“The legislature is the first branch of government. Its prerogatives are those defended in the Declaration of Independence. The legislature is treated in the first article of the Constitution; the executive, not until the second when The Federalist Papers scrutinize the powers and responsibilities assigned to each branch of government, Alexander Hamilton, James Madison, and John Jay start, in Paper 52, with the legislative branch. The job of the executive—-namely, the president—-is simply that, to execute, and in particular to execute the will of the people.”
Why is the legislature the first branch of government?
In Dr. Allen’s view,

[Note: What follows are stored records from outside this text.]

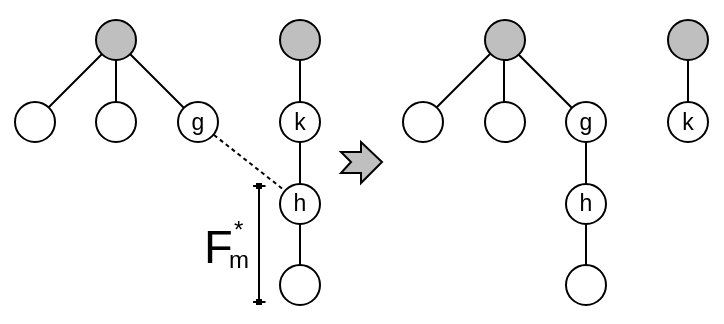
<!DOCTYPE html>
<html lang="en">
<head>
<meta charset="utf-8">
<title>Moving a subtree between trees</title>
<style>
:root {
  --ink: #000;
  --paper: #fff;
  --root-fill: #bfbfbf;
}
* { box-sizing: border-box; }
html, body { margin: 0; }
body { width: 724px; height: 324px; overflow: hidden; background: var(--paper); }
.diagram {
  position: relative;
  width: 724px;
  height: 324px;
  color: var(--ink);
  font-family: "Liberation Sans", Arial, sans-serif;
}
.edges { position: absolute; inset: 0; display: block; stroke: var(--ink); stroke-width: 2; fill: none; }
.candidate { stroke-dasharray: 4 3.5; }
.arrow { fill: var(--root-fill); }
.bracket-end { fill: var(--ink); stroke: none; }
.node {
  position: absolute;
  left: var(--x);
  top: var(--y);
  width: 42px;
  height: 42px;
  transform: translate(-50%, -50%);
  display: flex;
  align-items: center;
  justify-content: center;
  border: 2px solid var(--ink);
  border-radius: 50%;
  background: var(--paper);
  font-size: 23px;
  line-height: 1;
}
.root { background: var(--root-fill); }
.formula span { position: absolute; line-height: 1; }
.symbol { left: 204px; top: 223px; font-size: 47px; }
.superscript { left: 234px; top: 218px; font-size: 24px; }
.subscript { left: 229px; top: 248px; font-size: 24px; }
</style>
</head>
<body>
<main class="diagram">
  <svg class="edges" width="724" height="324" viewBox="0 0 724 324" aria-hidden="true">
    <g class="before">
      <path d="M116 40L34 122M116 40V122M116 40L198 122"/>
      <path d="M300 40V285"/>
      <line class="candidate" x1="214" y1="135" x2="284" y2="190"/>
    </g>
    <g class="bracket">
      <path d="M259 186V302M253 186H265.500M253 302H265.500"/>
      <rect class="bracket-end" x="256" y="183" width="6" height="6"/>
      <rect class="bracket-end" x="256" y="299" width="6" height="6"/>
    </g>
    <polygon class="arrow" points="341,152 361,152 361,142 382,162 361,183 361,173 341,173 351,162"/>
    <g class="after">
      <path d="M504 40L422 122M504 40V122M504 40L586 122V285"/>
      <path d="M688 40V122"/>
    </g>
  </svg>

  <section class="before" aria-label="Trees before the move">
    <div class="node root" style="--x:116px;--y:40px"></div>
    <div class="node" style="--x:34.500px;--y:122px"></div>
    <div class="node" style="--x:116px;--y:122px"></div>
    <div class="node" style="--x:198px;--y:122px">g</div>
    <div class="node root" style="--x:300px;--y:40px"></div>
    <div class="node" style="--x:300px;--y:122px">k</div>
    <div class="node" style="--x:300px;--y:203.500px">h</div>
    <div class="node" style="--x:300px;--y:285px"></div>
  </section>

  <div class="formula">
    <span class="symbol">F</span>
    <span class="superscript">*</span>
    <span class="subscript">m</span>
  </div>

  <section class="after" aria-label="Trees after the move">
    <div class="node root" style="--x:504.500px;--y:40px"></div>
    <div class="node" style="--x:422.500px;--y:122px"></div>
    <div class="node" style="--x:504.500px;--y:122px"></div>
    <div class="node" style="--x:586px;--y:122px">g</div>
    <div class="node" style="--x:586px;--y:203.500px">h</div>
    <div class="node" style="--x:586px;--y:285px"></div>
    <div class="node root" style="--x:688px;--y:40px"></div>
    <div class="node" style="--x:688px;--y:122px">k</div>
  </section>
</main>
</body>
</html>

“Because it and only it has the job of expressing the will of the people. In the direct democracy of ancient Athens, the full body of citizens could gather and choose their common direction; then they delegated its execution to their generals and administrators. Our country’s founding generation designed the instrument of ‘representation’ to permit the voters of a mass democracy who could not all gather in one place to express their common will…With the mechanism of representation, they hoped to create a body in which the widely varying views of the population could be filtered and synthesized. Only Congress has this job of generating the will of the people out of a process of deliberation. Only the House of Representatives represents the full people.”
In Federalist 47, James Madison wrote:
“The accumulation of all powers, legislative, executive and judiciary, in the same hands, whether of one, few or many, and whether hereditary, self-appointed or elective, may justly be pronounced the very definition of tyranny. Were the federal Constitution, therefore, really chargeable with the accumulation of power, or with a mixture of powers, having a dangerous tendency to such an accumulation, no further arguments would be necessary to inspire a universal reprobation of the system.”
The political thinker who had the most critical impact upon the thinking of the Founding Fathers was John Locke. Locke repeatedly emphasized his suspicion of government power. He believed that if the authorities violate their trust, the regime should be dissolved.
The political tradition out of which the U.S. Constitution grew repeatedly stressed the importance of limiting the sphere of government.
A founding fear of power
The written and spoken words of the men who led the Revolution give us numerous examples of their fear and suspicion of power and those who held it.
Samuel Adams assertation that
“There is a degree of watchfulness over all men possessed of power or influence upon which the liberties of mankind much depend. It is necessary to guard against the infirmities of the best as well as the wickedness of the worst of men.” Therefore, “Jealousy is the best security of public liberty.”
Are we still fearful of government power and an all-powerful executive as the Founding Fathers were?
Today, it seems, we have adopted a variety of situation ethics——Democrats fear government power when it is in the hands of Republicans, and Republicans fear such power when wielded by Democrats. But when they hold power, both parties enjoy wielding it and expanding it.
Government grows and grows. The Constitution, in effect, be damned.
This is particularly troubling in the case of those who call themselves conservative because a fundamental element of their philosophy is—-or used to be—-limited government. The 19th century British Conservative leader Benjamin Disraeli said that the first thing a conservative must ask himself is what it is he seeks to conserve. Some American conservatives seem to have forgotten.